Yesterday, I wrote about a Northern Europe itinerary on which Viking Star was priced nearly 60 percent lower than Oceania Nautica when all inclusives were factored in. And that differential was based on Oceania’s promotional rate of $8,299. Using the brochure rate of $20,198 per person, Oceania Nautica would be priced more than 200 percent higher than Viking Star for the August 2016 sailing. Clearly, there were opportunities in the upper-premium segment. Viking Ocean Cruises’ Chairman Torstein Hagen identified those opportunities and built a product to take on the key players within that segment. At a press event on Viking Star this past weekend, he told journalists that by offering attractive lead-in rates with many inclusives, he had delivered on a promise he made two years ago at the Beverly Hills Hilton.
I attended the Hollywood event, and indeed the cruise product that Hagen presented back then was perfectly aligned with the one I am cruising on today. What I’ve discovered during my few days on board is that Viking Star represents something new and fresh for the cruise industry — a welcome change, a breath of fresh air. Viking Star features a slew of inclusions, a handful of innovations (such as the Infinity Pool and doors that slide open for al fresco dining in the main restaurant), and a Nordic aesthetic — all on a brand new and well-thought-out ship.
In launching his new cruise line, Hagen demanded that guests not be nickeled and dimed, and that also applied to the spa, where the hard-selling of products after treatments — a widespread practice on all but the luxury lines — has been prohibited.
With the core principles that define the company, Viking Ocean Cruises may have created a new category of cruise, wedged between upper premium and luxury. Viking Star has taken many of the best characteristics from Oceania and Azamara (i.e. small ships, multiple dining venues, emphasis on destinations) and married those with some, but not all, of the inclusive features found on the small ship, luxury cruise lines.
The company has done all of this on a ship that was inspired by Viking’s success on the rivers, where ships plying the likes of the Danube and Rhine are practically all-inclusive, minus gratuities and drinks outside of lunch and dinner.
Also as on its river cruises, Viking Ocean Cruises’ has put in its crossfires the same group that it did for Viking River Cruises: 55-years-plus, English-speaking, well-educated, affluent, curious and interested in history. At 72, Hagen said he sees the target customer each morning when he looks into the mirror.
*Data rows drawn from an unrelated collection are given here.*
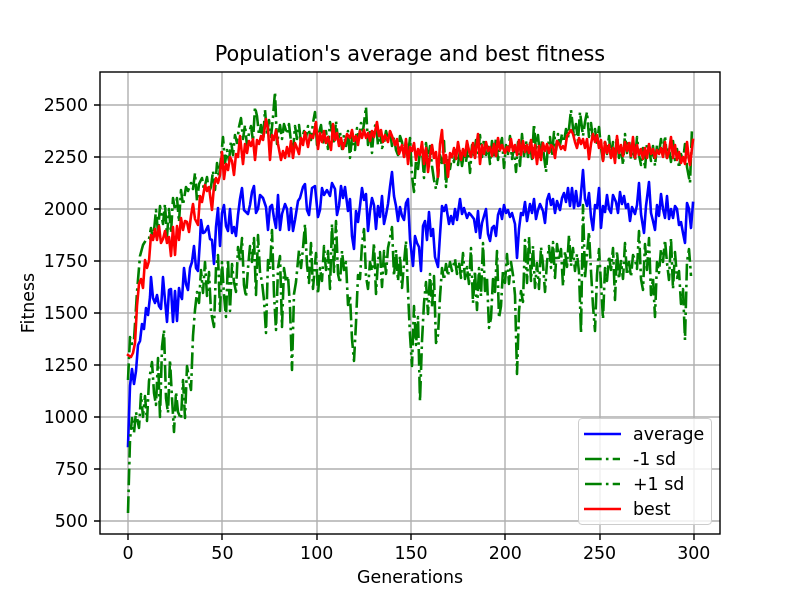
<!DOCTYPE html>
<html lang="en">
<head>
<meta charset="utf-8">
<title>Population's average and best fitness</title>
<style>
:root{--paper:#fff;--ink:#000;--grid:#b0b0b0;--average:#00f;--deviation:#008000;--best:#f00;--legend-edge:#ccc}
*{box-sizing:border-box;margin:0;padding:0}
html,body{width:801px;height:600px;overflow:hidden;background:var(--paper)}
.chart{position:relative;width:801px;height:600px;overflow:hidden;color:var(--ink);font:17.4px/20px "DejaVu Sans",sans-serif;white-space:nowrap}
.plot{position:absolute;left:0;top:0}
.plot polyline,.key{fill:none;stroke-width:2.6;stroke-linejoin:round;stroke-linecap:square}
.plot .average,.key.average{stroke:var(--average)}
.plot .deviation,.key.deviation{stroke:var(--deviation);stroke-dasharray:16.7 4.2 2.6 4.2;stroke-linecap:butt}
.plot .best,.key.best{stroke:var(--best)}
.grid{stroke:var(--grid);stroke-width:1.4}
.ticks{stroke:var(--ink);stroke-width:1.4}
.frame{fill:none;stroke:var(--ink);stroke-width:1.4}
h1{position:absolute;left:100px;top:42px;width:620px;text-align:center;font-size:20.8px;line-height:24px;font-weight:400}
.x-scale{position:absolute;left:81px;top:543px;width:660px;display:grid;grid-template-columns:repeat(7,1fr);text-align:center;list-style:none}
.y-scale{position:absolute;left:20px;top:79px;width:68px;height:468px;display:grid;grid-template-rows:repeat(9,1fr);align-items:center;text-align:right;list-style:none}
.x-title{position:absolute;left:100px;top:567px;width:620px;text-align:center}
.y-title{position:absolute;left:-72px;top:293px;width:200px;text-align:center;transform:rotate(-90deg)}
.legend{position:absolute;left:578px;top:418px;width:134px;height:107px;padding:2px 0 3px 5px;display:grid;grid-template-rows:repeat(4,25px);align-items:center;list-style:none;background:rgba(255,255,255,.8);border:1.7px solid var(--legend-edge);border-radius:4px}
.legend li{display:flex;align-items:center;gap:12px}
</style>
</head>
<body>
<main class="chart">
<svg class="plot" width="801" height="600" viewBox="0 0 801 600" role="img" aria-label="Line chart of fitness over 300 generations">
<path class="grid" d="M128 72V534M222 72V534M317 72V534M411 72V534M505 72V534M600 72V534M694 72V534M100 105H720M100 157H720M100 209H720M100 261H720M100 313H720M100 365H720M100 417H720M100 469H720M100 521H720"/>
<path class="ticks" d="M128 534v6M222 534v6M317 534v6M411 534v6M505 534v6M600 534v6M694 534v6M100 105h-6M100 157h-6M100 209h-6M100 261h-6M100 313h-6M100 365h-6M100 417h-6M100 469h-6M100 521h-6"/>
<polyline class="average" points="128,446 130,386 132,369 134,384 136,371 138,345 140,341 142,324 144,329 146,308 148,315 150,297 151,277 153,298 155,303 157,295 159,306 161,309 163,277 165,300 167,322 169,290 171,289 173,322 175,291 177,321 179,288 180,294 182,299 184,268 186,284 188,290 190,268 192,262 194,246 196,268 198,271 200,240 201,220 203,233 205,232 208,226 210,239 212,240 214,264 216,227 218,208 220,246 222,213 224,205 226,226 228,231 230,209 232,233 234,227 236,236 238,215 240,199 242,188 244,210 246,212 248,214 250,205 252,192 254,186 256,213 258,209 260,195 263,198 266,207 268,230 270,207 272,205 274,218 276,228 278,195 280,230 282,214 285,204 287,209 289,230 291,208 293,231 295,220 298,201 300,198 303,187 305,184 307,210 309,215 312,188 315,186 318,217 320,210 322,188 324,195 327,190 330,196 332,183 335,189 337,215 339,206 341,186 343,198 345,187 348,211 350,199 352,236 354,249 356,211 358,222 360,206 362,188 364,200 366,194 368,231 370,211 372,198 374,205 376,229 378,206 380,217 382,196 384,224 386,215 388,204 390,187 392,172 394,196 396,206 398,221 400,207 402,216 404,220 406,203 408,199 410,239 413,266 415,236 417,243 419,247 421,271 423,226 425,221 427,240 429,212 431,236 433,229 435,257 438,267 440,235 442,206 444,211 446,205 449,224 451,216 453,224 455,209 457,220 460,199 462,214 464,208 467,218 469,213 471,215 474,219 476,232 478,211 480,238 482,223 484,216 486,209 488,234 490,241 492,228 494,226 496,236 498,215 500,209 502,219 504,205 506,213 508,210 510,217 512,213 515,224 517,258 519,229 521,213 523,215 525,202 527,221 530,204 532,213 534,199 536,219 538,210 540,204 543,211 545,223 547,200 549,194 551,205 553,199 555,213 557,201 560,210 562,198 564,193 566,202 568,188 570,206 572,188 574,208 576,191 578,206 580,205 583,170 585,199 587,206 589,193 591,217 593,230 595,205 597,208 599,188 601,228 603,206 605,212 607,195 609,209 611,213 613,195 616,202 618,213 620,192 622,204 624,196 626,208 628,204 630,221 632,207 635,214 637,205 639,183 641,214 644,233 646,206 649,182 651,213 653,221 655,230 657,205 659,216 661,194 663,209 665,218 667,196 669,219 671,209 673,218 675,206 677,209 679,225 681,222 683,233 685,243 687,203 689,209 691,228 693,203"/>
<polyline class="deviation" points="128,513 130,440 132,418 134,433 136,412 139,428 141,394 143,417 145,396 147,421 149,381 152,362 154,393 156,405 158,358 160,417 162,347 164,330 166,398 168,413 170,360 172,398 174,432 176,392 178,412 181,419 183,380 185,418 187,366 189,379 191,390 193,336 195,310 197,292 199,303 201,270 203,293 205,262 207,296 209,272 211,312 214,327 216,268 218,255 220,311 222,262 224,295 226,317 228,259 230,311 232,264 234,282 236,292 238,247 240,262 242,238 244,285 246,297 248,268 250,246 252,262 254,238 256,295 258,235 260,272 262,282 264,300 266,333 268,260 270,269 272,230 274,294 276,330 278,268 280,256 282,327 284,268 286,282 288,276 290,307 292,370 294,294 296,282 299,250 301,268 303,248 305,224 307,265 309,283 311,243 313,289 316,253 318,294 320,268 322,281 324,246 326,270 328,251 330,289 332,224 334,272 336,221 338,274 340,283 342,251 344,270 346,262 348,305 350,296 352,339 354,361 356,323 358,275 360,279 362,244 364,229 366,276 368,289 370,262 372,271 374,243 376,294 378,260 380,252 382,287 384,251 386,274 388,248 390,238 392,227 394,276 396,250 398,281 400,256 402,288 404,263 406,241 408,292 410,335 412,366 414,306 416,345 418,317 420,401 422,341 424,303 426,282 428,314 430,274 432,307 434,276 436,343 438,335 440,297 442,268 444,280 446,264 448,276 450,262 452,271 455,259 457,274 459,262 461,278 463,253 465,279 467,267 469,284 471,248 473,303 475,271 477,310 479,268 481,296 483,243 485,291 487,278 489,328 491,318 493,279 495,292 497,251 499,318 501,306 503,270 505,283 507,254 509,284 511,262 513,275 515,295 517,374 519,311 521,291 523,302 525,240 527,283 529,237 531,281 533,246 535,288 537,263 539,289 541,247 543,264 545,292 547,262 549,246 551,268 553,242 555,278 557,244 559,260 561,249 563,286 565,251 567,267 569,235 571,266 573,248 575,271 577,254 579,272 581,333 583,205 585,278 587,254 589,232 591,271 593,306 595,331 597,275 599,249 601,284 603,319 605,268 607,281 609,256 611,270 613,248 615,300 617,251 619,279 621,261 623,279 625,243 627,275 629,262 631,277 633,255 635,260 637,269 639,231 641,279 643,290 645,244 647,270 649,238 651,295 653,278 655,317 657,262 659,273 661,249 663,262 665,240 667,263 669,280 671,238 673,289 675,252 677,278 679,271 681,304 683,289 685,340 687,262 689,249 691,276"/>
<polyline class="deviation" points="128,380 130,337 132,344 134,340 137,292 140,256 143,245 146,240 149,239 151,228 153,241 156,210 158,232 160,206 163,224 165,204 167,237 169,209 171,233 173,198 175,210 177,198 179,222 181,190 183,205 186,187 188,191 191,183 193,189 195,173 197,201 199,184 202,178 204,190 207,177 209,192 211,187 213,171 215,190 217,163 219,177 221,158 223,137 225,163 227,150 229,161 231,141 233,155 235,135 237,143 239,127 241,118 243,139 245,125 247,146 249,133 251,126 253,141 255,107 257,116 259,135 261,125 263,141 265,110 267,135 269,120 271,137 273,117 275,92 277,144 280,125 282,139 284,124 287,134 289,124 291,142 293,152 295,126 297,139 299,125 301,143 304,131 306,138 308,126 311,140 313,123 315,112 317,145 319,133 321,125 323,144 326,131 328,149 330,122 332,131 334,144 336,121 338,140 340,132 342,149 344,135 346,146 348,131 350,158 352,137 355,150 357,128 359,139 361,123 363,131 366,107 368,145 370,129 372,153 374,128 376,124 378,145 380,131 382,148 384,143 386,131 388,139 390,131 392,146 394,137 396,150 398,155 400,136 402,142 404,157 406,143 408,155 410,138 412,176 414,192 416,160 418,169 420,151 422,149 424,178 426,143 428,161 430,146 432,166 434,180 436,189 438,176 440,155 442,163 444,141 446,187 448,157 450,169 452,156 454,162 456,150 458,165 460,150 462,166 464,153 466,162 468,148 470,173 472,145 474,155 476,140 478,153 480,135 482,157 484,139 486,155 488,145 490,164 492,141 494,157 496,138 498,160 500,146 502,138 504,168 506,145 508,154 510,136 512,159 514,148 516,172 518,142 520,166 522,134 524,156 526,141 528,157 530,143 532,159 534,124 536,151 538,135 540,157 542,141 544,156 546,172 548,145 550,137 552,156 554,132 556,150 558,134 560,145 562,134 564,142 566,129 568,138 571,110 574,137 576,124 578,141 580,112 583,136 585,122 587,112 589,137 591,123 593,140 595,129 597,144 599,127 601,148 603,160 605,142 607,154 609,136 611,158 613,142 615,155 617,137 619,158 621,145 623,165 625,134 627,153 629,140 631,159 633,145 635,161 637,137 639,155 641,165 643,148 645,169 647,143 649,149 651,161 653,146 655,166 657,145 659,153 661,139 663,155 665,136 667,158 669,148 671,162 673,141 675,160 677,149 679,168 681,154 683,161 685,144 687,167 690,183 692,128"/>
<polyline class="best" points="128,355 131,357 133,353 135,343 137,306 139,284 141,279 143,288 145,260 147,268 149,261 151,235 153,240 155,229 157,240 159,226 161,243 163,239 165,231 167,243 169,237 171,256 173,227 175,255 177,226 179,240 181,218 183,230 185,221 187,222 189,232 191,216 193,204 195,219 198,225 200,196 202,202 205,185 207,191 209,187 212,210 214,186 216,178 218,183 220,175 222,152 224,179 226,164 228,170 230,157 232,161 234,175 236,154 238,157 240,136 243,164 245,144 247,153 249,141 251,146 253,139 255,160 257,140 259,144 261,136 263,140 266,119 268,129 270,160 272,135 274,140 276,130 278,144 281,160 283,151 285,158 287,147 289,156 291,141 293,158 295,143 297,148 299,154 301,138 303,145 305,132 308,147 310,135 313,138 316,122 318,149 320,133 322,142 324,131 326,143 328,137 331,150 333,124 335,140 337,133 339,146 341,138 343,149 345,142 347,134 350,138 352,130 354,141 356,136 358,145 360,131 362,138 364,130 366,138 368,133 370,141 372,131 374,137 377,122 379,136 381,130 383,142 385,135 388,142 390,131 392,136 395,145 397,139 399,154 402,145 404,157 406,139 408,164 410,147 412,151 414,143 416,160 418,149 420,155 422,142 424,164 426,148 428,172 430,156 432,145 434,158 436,152 438,177 440,144 442,130 444,163 446,155 448,177 450,153 452,157 454,148 456,159 458,142 461,160 463,149 465,156 467,141 469,151 471,157 473,143 475,158 478,134 480,164 482,145 484,154 486,142 488,151 490,147 492,156 494,144 496,156 498,138 500,150 502,145 505,153 507,147 509,151 511,139 513,151 515,145 517,155 519,140 521,155 523,141 525,152 527,145 529,153 531,140 533,158 535,145 537,164 539,146 541,160 543,143 545,151 547,144 549,153 551,145 553,147 555,158 557,141 559,144 561,149 563,146 565,150 567,136 569,133 571,130 573,134 575,142 577,148 579,138 581,144 583,139 585,148 587,139 589,159 591,144 593,134 595,142 597,135 599,148 601,140 603,161 605,142 607,153 609,145 611,158 613,148 615,163 617,136 619,153 621,145 623,156 625,142 627,151 629,143 631,156 633,137 635,158 637,145 639,155 641,149 643,159 645,148 647,158 649,144 651,154 653,149 655,158 657,150 659,154 661,148 663,157 665,142 667,158 669,152 671,137 673,158 675,145 677,160 679,152 681,163 683,157 685,164 687,142 689,160 690,165 693,140"/>
<rect class="frame" x="100" y="72" width="620" height="462"/>
</svg>
<h1>Population's average and best fitness</h1>
<ol class="y-scale"><li>2500</li><li>2250</li><li>2000</li><li>1750</li><li>1500</li><li>1250</li><li>1000</li><li>750</li><li>500</li></ol>
<ol class="x-scale"><li>0</li><li>50</li><li>100</li><li>150</li><li>200</li><li>250</li><li>300</li></ol>
<p class="y-title">Fitness</p>
<p class="x-title">Generations</p>
<ul class="legend">
<li><svg width="37" height="6"><path class="key average" d="M1 3H36"/></svg>average</li>
<li><svg width="37" height="6"><path class="key deviation" d="M1 3H36"/></svg>-1 sd</li>
<li><svg width="37" height="6"><path class="key deviation" d="M1 3H36"/></svg>+1 sd</li>
<li><svg width="37" height="6"><path class="key best" d="M1 3H36"/></svg>best</li>
</ul>
</main>
</body>
</html>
In addition to being of the same demographic as the target customer, Hagen brings nearly 40 years of professional experience to Viking Ocean Cruises. From 1980 to 1984, he ran the venerable (and now defunct) Royal Viking Line, with its headquarters in Bergen, where Viking Star will be christened on May 17, thus representing full circle for the Norwegian-born Hagen. In designing Viking Star, Hagen says he took inspiration Royal Viking Line, namely “a simple and elegant design,” he told reporters.
Light-filled and featuring modern Scandinavian décor, Viking Star was designed by the same interior design team responsible for the Viking Longships’ fleet. There is a sense of continuity, in fact, for those who move from Viking on the rivers to Viking on the oceans. Some of the fabrics are the same on both vessels, as well as the same brand of main dining room plates, glassware and cutlery.
The Quietvox system used for shore excursions on the rivers is in staterooms on Viking Star. Also as on the Longships, Viking Star offers one complimentary shore excursion in each port of call; beer and wine are served free of charge during lunch and dinner; and WiFi, which has functioned well for me so far, costs nothing. I also appreciate that I do not have to log in and log off each time I want to use WiFi.
From his mentor Warren Titus, who launched Royal Viking Line and later Seabourn, Hagen said he also learned, not to do “opulent things.” Viking Star’s atrium does not glitter. In fact, it’s called The Living Room, and Hagen said he believes it has a residential feel.
At 57, I too am within Viking’s target group, and I like the product the company has given birth to. I find it unlike any other cruise I have ever experienced. Viking Star doesn’t fit squarely into any category — perhaps none of the cruise lines do. The new ship does, however, bring a refreshing change to a segment of cruising that needed some fresh air — and a new competitor.
“We believe that we should try to serve customers well,” Hagen told our press group on Viking Star. “And we believe that we should have a good-looking product, great service, and we also believe that we should have a great value-proposition.”
So far, Viking Star is hitting on all cylinders.